Stored items

·····

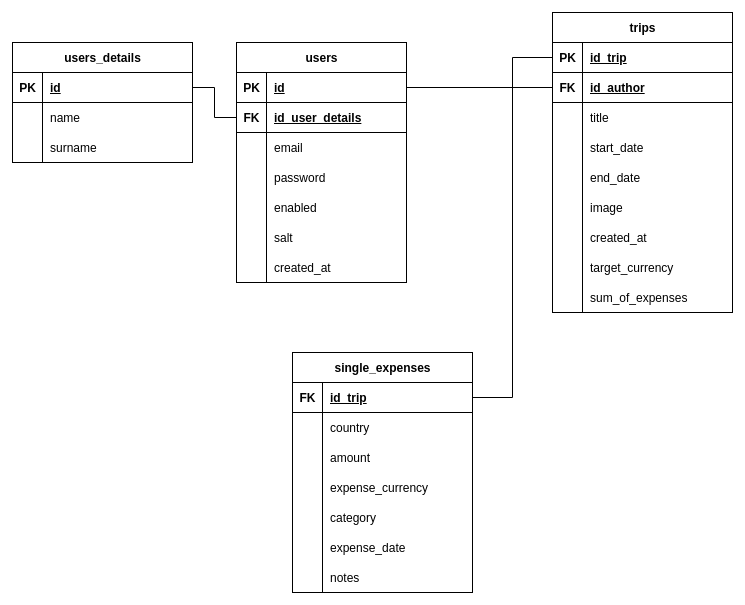
<!DOCTYPE html>
<html lang="en">
<head>
<meta charset="utf-8">
<title>Trip expenses database diagram</title>
<style>
  :root {
    --paper: #ffffff;
    --ink: #000000;
    --row: 30px;
  }
  * { box-sizing: border-box; margin: 0; padding: 0; }
  html, body { overflow: hidden; background: var(--paper); }
  .diagram {
    position: relative;
    width: 745px;
    height: 605px;
    overflow: hidden;
    color: var(--ink);
    font: 12px/29px "Liberation Sans", Arial, sans-serif;
  }
  .relations { position: absolute; left: 0; top: 0; fill: none; stroke: var(--ink); }

  .entity {
    position: absolute;
    width: 181px;
    background: var(--paper);
    border: 1px solid var(--ink);
    border-bottom: 0;
  }
  .entity h2 {
    height: var(--row);
    border-bottom: 1px solid var(--ink);
    font-size: 12px;
    font-weight: bold;
    line-height: 30px;
    text-align: center;
  }
  .fields { list-style: none; }
  .fields li {
    display: grid;
    grid-template-columns: 30px 1fr;
    height: var(--row);
    line-height: 30px;
  }
  .fields li.key, .fields li:last-child { border-bottom: 1px solid var(--ink); }
  .fields b { border-right: 1px solid var(--ink); text-align: center; }
  .fields span { padding-left: 7px; }
  .key span { font-weight: bold; text-decoration: underline; }

  .users-details { left: 12px; top: 42px; }
  .users { left: 236px; top: 42px; width: 171px; }
  .trips { left: 552px; top: 12px; }
  .single-expenses { left: 292px; top: 352px; }
</style>
</head>
<body>
<main class="diagram">
  <svg class="relations" width="745" height="605" viewBox="0 0 745 605" aria-hidden="true">
    <g transform="translate(0.5 0.5)">
      <path d="M192 87H214V117H236"/>
      <path d="M406 87H552"/>
      <path d="M552 57H512V397H472"/>
    </g>
  </svg>

  <section class="entity users-details">
    <h2>users_details</h2>
    <ul class="fields">
      <li class="key"><b>PK</b><span>id</span></li>
      <li><b></b><span>name</span></li>
      <li><b></b><span>surname</span></li>
    </ul>
  </section>

  <section class="entity users">
    <h2>users</h2>
    <ul class="fields">
      <li class="key"><b>PK</b><span>id</span></li>
      <li class="key"><b>FK</b><span>id_user_details</span></li>
      <li><b></b><span>email</span></li>
      <li><b></b><span>password</span></li>
      <li><b></b><span>enabled</span></li>
      <li><b></b><span>salt</span></li>
      <li><b></b><span>created_at</span></li>
    </ul>
  </section>

  <section class="entity trips">
    <h2>trips</h2>
    <ul class="fields">
      <li class="key"><b>PK</b><span>id_trip</span></li>
      <li class="key"><b>FK</b><span>id_author</span></li>
      <li><b></b><span>title</span></li>
      <li><b></b><span>start_date</span></li>
      <li><b></b><span>end_date</span></li>
      <li><b></b><span>image</span></li>
      <li><b></b><span>created_at</span></li>
      <li><b></b><span>target_currency</span></li>
      <li><b></b><span>sum_of_expenses</span></li>
    </ul>
  </section>

  <section class="entity single-expenses">
    <h2>single_expenses</h2>
    <ul class="fields">
      <li class="key"><b>FK</b><span>id_trip</span></li>
      <li><b></b><span>country</span></li>
      <li><b></b><span>amount</span></li>
      <li><b></b><span>expense_currency</span></li>
      <li><b></b><span>category</span></li>
      <li><b></b><span>expense_date</span></li>
      <li><b></b><span>notes</span></li>
    </ul>
  </section>
</main>
</body>
</html>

·····

Exercise prompt — Copy down every line of the entries containing the word "grid".

Reply —
    display: grid;
    grid-template-columns: 30px 1fr;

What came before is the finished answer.